Okay, ladies and gents, is there any way to efficently combine c++ exceptions with ogl and still have good performace?

see, i first imagined that if there’s only try/catch blocks around the areas of code that aren’t time critical, it wouldn’t affect the areas that are, i.e. my RENDERING code.

well, woe is me, because as soon as you click the check box for your project that says to enable exceptions, everything boggs, and i don’t know why…

anyway, i want to use exceptions w/ my ogl code, at least near it, so does anyone know of some way to selectively enable/disable it for different sections of code (#pragma, i’d imagine)

is there anyone who has actually done this sucessfully? (speculation takes soo much more time than proven fact… )

please, lemino, but please don’t bust on me if using exceptions isn’t ogl"pc"

-hopefull in pa

I wouldn’t touch 'dem exception thingies with a ten-foot pole.

Sometimes they’re required, like with file mappings where what was formerly a file read or write error suddenly becomes a program crash, but I do all my error checking in my programs the old-fashioned way.
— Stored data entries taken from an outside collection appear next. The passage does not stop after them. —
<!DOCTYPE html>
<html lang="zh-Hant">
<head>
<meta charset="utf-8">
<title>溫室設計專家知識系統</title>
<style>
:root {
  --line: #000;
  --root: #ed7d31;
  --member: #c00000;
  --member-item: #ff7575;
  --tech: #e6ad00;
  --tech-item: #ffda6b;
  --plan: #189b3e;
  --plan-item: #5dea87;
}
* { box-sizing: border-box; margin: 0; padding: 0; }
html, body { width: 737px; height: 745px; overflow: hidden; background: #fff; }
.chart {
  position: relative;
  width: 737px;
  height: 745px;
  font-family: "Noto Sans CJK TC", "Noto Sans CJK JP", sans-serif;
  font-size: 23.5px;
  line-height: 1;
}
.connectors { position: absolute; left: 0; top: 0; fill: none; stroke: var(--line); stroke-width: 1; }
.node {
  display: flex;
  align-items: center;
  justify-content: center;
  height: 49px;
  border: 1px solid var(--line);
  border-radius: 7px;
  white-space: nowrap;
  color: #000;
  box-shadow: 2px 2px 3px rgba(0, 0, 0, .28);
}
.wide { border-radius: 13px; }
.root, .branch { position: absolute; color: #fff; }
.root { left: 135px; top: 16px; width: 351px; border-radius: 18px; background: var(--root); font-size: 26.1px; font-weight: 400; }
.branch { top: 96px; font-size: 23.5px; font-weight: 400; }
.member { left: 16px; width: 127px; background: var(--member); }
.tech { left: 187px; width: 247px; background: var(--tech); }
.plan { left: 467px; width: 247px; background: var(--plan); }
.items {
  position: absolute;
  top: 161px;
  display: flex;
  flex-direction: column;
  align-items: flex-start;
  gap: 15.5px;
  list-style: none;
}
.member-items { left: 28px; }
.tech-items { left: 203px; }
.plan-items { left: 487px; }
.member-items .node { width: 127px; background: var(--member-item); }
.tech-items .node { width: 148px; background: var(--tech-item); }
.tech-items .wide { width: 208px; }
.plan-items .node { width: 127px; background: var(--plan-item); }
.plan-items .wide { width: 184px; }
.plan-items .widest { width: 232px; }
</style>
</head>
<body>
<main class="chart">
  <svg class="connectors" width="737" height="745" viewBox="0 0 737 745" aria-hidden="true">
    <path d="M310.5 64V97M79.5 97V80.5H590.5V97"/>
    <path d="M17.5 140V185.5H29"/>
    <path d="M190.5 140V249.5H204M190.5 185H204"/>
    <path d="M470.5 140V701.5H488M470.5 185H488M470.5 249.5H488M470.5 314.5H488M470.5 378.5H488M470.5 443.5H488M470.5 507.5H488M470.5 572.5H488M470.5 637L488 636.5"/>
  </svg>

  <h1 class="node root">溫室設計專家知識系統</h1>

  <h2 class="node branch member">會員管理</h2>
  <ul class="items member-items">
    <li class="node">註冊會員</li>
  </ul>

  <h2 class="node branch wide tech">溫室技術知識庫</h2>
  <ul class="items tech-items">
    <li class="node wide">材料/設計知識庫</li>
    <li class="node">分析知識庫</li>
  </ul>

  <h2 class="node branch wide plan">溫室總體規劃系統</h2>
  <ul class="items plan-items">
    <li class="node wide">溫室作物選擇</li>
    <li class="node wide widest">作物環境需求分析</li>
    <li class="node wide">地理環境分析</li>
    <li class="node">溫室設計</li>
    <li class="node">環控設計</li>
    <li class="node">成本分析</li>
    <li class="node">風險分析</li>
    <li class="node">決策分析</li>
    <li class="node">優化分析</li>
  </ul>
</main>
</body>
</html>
If I need to catch an exception generated by the CPU, that’s the only exception [ha ha ha] I’ll make to that rule.

  • Matt

Matt is right, don’t touch exception except in loading code where speed is not that important.

How about wrapping the main code in a single catchall?

With Borland compilers you can enable/ disable exceptions using
#pragma option -x
#pragma option +x
But I agree with the other guys: Deactivate exceptions and be happy!

Exceptions are a powerful tool for
EXCEPTIONAL cases. Typical implementations
of exceptions will cost nothing (0) when
you pass a “try” sentinel, but will cause
massive paging, loading of exception tables,
and all other kinds of nastiness if you
actually, god forbid, throw an exception.

Do not, repeat NOT, use exceptions for flow
control. Except for exceptional

If there’s some issue with the runtime libs
on your platform when you enable exceptions,
you may wish to disassemble the code
generated by your compiler and see what’s
going on.